● Instructions to follow: Give back exactly the lines of the material below, starting with the line with "250L334 248L343 258L337" and going on through the line with "263 172 258L160".

===

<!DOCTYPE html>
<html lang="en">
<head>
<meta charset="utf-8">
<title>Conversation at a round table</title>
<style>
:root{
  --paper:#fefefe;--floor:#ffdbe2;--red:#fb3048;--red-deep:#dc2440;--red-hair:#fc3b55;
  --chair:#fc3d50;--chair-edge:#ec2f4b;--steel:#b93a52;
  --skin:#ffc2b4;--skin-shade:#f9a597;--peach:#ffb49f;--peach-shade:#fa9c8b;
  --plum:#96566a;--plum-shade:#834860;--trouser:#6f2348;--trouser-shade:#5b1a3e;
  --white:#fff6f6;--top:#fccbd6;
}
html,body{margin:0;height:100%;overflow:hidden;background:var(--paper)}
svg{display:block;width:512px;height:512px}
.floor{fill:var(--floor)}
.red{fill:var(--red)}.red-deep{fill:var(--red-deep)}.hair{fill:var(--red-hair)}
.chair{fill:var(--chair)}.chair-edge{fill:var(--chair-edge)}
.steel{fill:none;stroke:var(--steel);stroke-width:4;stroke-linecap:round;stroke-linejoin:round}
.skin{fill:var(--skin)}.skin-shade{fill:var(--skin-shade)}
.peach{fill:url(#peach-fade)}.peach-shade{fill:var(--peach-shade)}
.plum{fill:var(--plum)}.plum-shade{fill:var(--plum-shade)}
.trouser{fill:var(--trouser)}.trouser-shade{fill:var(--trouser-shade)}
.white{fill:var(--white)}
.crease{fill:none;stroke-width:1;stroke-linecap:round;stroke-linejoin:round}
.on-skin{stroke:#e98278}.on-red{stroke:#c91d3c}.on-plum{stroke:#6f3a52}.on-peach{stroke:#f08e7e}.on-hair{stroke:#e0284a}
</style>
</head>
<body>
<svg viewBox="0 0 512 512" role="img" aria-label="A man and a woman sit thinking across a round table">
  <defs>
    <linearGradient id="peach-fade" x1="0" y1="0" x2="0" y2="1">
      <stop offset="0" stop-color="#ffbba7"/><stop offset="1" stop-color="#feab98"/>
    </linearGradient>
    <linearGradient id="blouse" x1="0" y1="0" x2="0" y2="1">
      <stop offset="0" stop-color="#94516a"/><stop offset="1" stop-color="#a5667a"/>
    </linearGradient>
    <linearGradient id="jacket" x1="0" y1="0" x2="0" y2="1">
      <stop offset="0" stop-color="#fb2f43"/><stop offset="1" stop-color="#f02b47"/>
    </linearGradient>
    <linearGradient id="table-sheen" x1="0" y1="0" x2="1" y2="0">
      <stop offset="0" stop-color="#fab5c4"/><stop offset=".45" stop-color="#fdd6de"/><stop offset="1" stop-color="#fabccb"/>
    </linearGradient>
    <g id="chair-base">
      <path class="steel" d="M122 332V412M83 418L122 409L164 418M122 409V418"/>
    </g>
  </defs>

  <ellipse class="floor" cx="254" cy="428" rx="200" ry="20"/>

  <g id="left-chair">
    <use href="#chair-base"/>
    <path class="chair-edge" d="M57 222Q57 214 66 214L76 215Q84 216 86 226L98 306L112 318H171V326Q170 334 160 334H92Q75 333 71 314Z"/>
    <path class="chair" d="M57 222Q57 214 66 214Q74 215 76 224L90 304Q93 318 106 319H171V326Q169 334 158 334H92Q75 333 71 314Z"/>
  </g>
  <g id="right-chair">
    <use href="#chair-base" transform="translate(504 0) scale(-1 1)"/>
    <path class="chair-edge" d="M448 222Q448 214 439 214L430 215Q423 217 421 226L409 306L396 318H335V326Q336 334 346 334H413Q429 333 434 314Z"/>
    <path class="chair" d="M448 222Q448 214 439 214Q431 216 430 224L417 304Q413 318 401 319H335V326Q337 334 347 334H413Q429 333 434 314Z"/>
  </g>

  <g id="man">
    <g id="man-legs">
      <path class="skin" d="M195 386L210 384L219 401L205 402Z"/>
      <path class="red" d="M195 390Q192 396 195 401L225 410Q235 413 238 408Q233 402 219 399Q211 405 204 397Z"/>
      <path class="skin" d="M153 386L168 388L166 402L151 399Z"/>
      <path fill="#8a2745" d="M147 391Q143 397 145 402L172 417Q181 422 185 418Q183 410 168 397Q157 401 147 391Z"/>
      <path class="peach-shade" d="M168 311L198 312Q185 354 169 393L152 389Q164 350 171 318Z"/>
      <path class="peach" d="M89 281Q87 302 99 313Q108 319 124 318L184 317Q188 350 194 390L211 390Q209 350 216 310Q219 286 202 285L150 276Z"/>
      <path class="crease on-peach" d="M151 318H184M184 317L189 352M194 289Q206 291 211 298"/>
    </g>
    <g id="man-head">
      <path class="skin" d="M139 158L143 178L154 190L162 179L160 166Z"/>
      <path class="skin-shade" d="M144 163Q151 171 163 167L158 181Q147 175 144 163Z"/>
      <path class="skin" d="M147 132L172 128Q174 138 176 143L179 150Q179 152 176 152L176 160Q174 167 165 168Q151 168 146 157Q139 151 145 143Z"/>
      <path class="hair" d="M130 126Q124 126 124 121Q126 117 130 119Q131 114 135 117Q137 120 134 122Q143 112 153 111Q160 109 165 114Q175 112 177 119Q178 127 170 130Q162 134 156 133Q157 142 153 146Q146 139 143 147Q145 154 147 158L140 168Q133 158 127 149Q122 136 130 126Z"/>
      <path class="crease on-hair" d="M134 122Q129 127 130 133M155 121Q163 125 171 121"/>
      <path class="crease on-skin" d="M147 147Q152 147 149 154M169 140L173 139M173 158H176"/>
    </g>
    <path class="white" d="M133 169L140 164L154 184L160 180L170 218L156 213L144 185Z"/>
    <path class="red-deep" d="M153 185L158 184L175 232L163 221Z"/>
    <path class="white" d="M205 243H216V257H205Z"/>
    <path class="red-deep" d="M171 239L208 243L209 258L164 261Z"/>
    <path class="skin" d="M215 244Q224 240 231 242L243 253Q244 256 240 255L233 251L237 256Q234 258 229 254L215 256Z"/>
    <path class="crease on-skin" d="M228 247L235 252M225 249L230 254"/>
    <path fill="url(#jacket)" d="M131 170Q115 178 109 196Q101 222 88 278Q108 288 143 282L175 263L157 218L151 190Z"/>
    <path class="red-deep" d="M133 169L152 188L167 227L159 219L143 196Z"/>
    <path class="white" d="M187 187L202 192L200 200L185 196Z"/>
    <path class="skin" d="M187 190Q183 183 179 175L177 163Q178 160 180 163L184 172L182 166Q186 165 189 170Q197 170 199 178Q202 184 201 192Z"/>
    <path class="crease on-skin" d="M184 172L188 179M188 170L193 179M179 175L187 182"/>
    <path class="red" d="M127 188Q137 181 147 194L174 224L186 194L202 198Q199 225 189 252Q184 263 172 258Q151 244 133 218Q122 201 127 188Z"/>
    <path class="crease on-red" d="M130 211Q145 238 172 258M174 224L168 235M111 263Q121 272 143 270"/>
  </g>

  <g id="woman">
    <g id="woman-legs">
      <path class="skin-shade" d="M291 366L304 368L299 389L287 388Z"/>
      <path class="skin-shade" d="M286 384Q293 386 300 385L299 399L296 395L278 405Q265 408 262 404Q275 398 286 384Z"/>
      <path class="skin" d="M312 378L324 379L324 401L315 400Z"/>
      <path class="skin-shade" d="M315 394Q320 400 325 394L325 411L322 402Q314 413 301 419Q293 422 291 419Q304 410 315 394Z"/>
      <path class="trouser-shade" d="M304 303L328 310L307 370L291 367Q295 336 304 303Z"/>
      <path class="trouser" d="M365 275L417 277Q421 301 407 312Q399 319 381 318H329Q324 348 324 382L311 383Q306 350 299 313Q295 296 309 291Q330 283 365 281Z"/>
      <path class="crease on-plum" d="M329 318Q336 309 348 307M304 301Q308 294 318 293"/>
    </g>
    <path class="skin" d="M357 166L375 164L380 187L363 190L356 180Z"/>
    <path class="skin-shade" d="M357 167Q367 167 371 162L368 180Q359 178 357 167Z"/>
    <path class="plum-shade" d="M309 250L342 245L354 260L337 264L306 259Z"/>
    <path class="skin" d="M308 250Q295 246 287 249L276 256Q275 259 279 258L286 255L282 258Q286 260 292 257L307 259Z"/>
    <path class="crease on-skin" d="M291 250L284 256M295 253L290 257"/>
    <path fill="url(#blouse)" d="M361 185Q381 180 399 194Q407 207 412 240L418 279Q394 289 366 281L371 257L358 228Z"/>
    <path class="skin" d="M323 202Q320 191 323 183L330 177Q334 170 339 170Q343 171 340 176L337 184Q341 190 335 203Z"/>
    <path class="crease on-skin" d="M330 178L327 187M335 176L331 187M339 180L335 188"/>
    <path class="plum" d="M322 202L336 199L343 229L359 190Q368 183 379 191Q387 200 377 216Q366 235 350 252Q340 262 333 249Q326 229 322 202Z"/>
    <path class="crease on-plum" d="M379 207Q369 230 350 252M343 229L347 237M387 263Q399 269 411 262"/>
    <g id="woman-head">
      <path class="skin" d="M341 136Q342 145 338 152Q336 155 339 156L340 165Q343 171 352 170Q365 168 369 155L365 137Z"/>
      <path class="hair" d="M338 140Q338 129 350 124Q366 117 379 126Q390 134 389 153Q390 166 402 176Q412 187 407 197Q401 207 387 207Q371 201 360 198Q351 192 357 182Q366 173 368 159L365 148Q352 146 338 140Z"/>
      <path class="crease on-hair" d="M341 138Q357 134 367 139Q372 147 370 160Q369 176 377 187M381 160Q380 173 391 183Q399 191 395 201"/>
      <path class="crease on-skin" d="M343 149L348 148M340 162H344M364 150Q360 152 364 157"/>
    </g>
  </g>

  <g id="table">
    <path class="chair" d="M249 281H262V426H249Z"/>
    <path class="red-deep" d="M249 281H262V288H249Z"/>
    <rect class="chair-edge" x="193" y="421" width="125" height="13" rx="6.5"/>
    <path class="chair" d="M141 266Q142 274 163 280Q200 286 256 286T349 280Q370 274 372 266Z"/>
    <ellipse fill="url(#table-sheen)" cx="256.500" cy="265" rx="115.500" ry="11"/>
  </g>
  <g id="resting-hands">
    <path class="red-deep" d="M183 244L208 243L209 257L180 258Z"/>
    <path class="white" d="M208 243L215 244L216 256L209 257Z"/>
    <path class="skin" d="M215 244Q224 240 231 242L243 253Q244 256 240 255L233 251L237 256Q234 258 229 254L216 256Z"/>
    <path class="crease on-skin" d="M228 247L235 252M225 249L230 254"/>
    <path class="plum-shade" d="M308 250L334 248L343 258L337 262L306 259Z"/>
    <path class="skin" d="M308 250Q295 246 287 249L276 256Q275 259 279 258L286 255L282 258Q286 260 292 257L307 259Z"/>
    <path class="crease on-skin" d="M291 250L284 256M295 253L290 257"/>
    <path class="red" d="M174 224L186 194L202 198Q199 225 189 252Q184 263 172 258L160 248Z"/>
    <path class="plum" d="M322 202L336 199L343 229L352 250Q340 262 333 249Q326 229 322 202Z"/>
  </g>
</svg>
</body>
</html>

===

● Result for this exercise:
    <path class="plum-shade" d="M308 250L334 248L343 258L337 262L306 259Z"/>
    <path class="skin" d="M308 250Q295 246 287 249L276 256Q275 259 279 258L286 255L282 258Q286 260 292 257L307 259Z"/>
    <path class="crease on-skin" d="M291 250L284 256M295 253L290 257"/>
    <path class="red" d="M174 224L186 194L202 198Q199 225 189 252Q184 263 172 258L160 248Z"/>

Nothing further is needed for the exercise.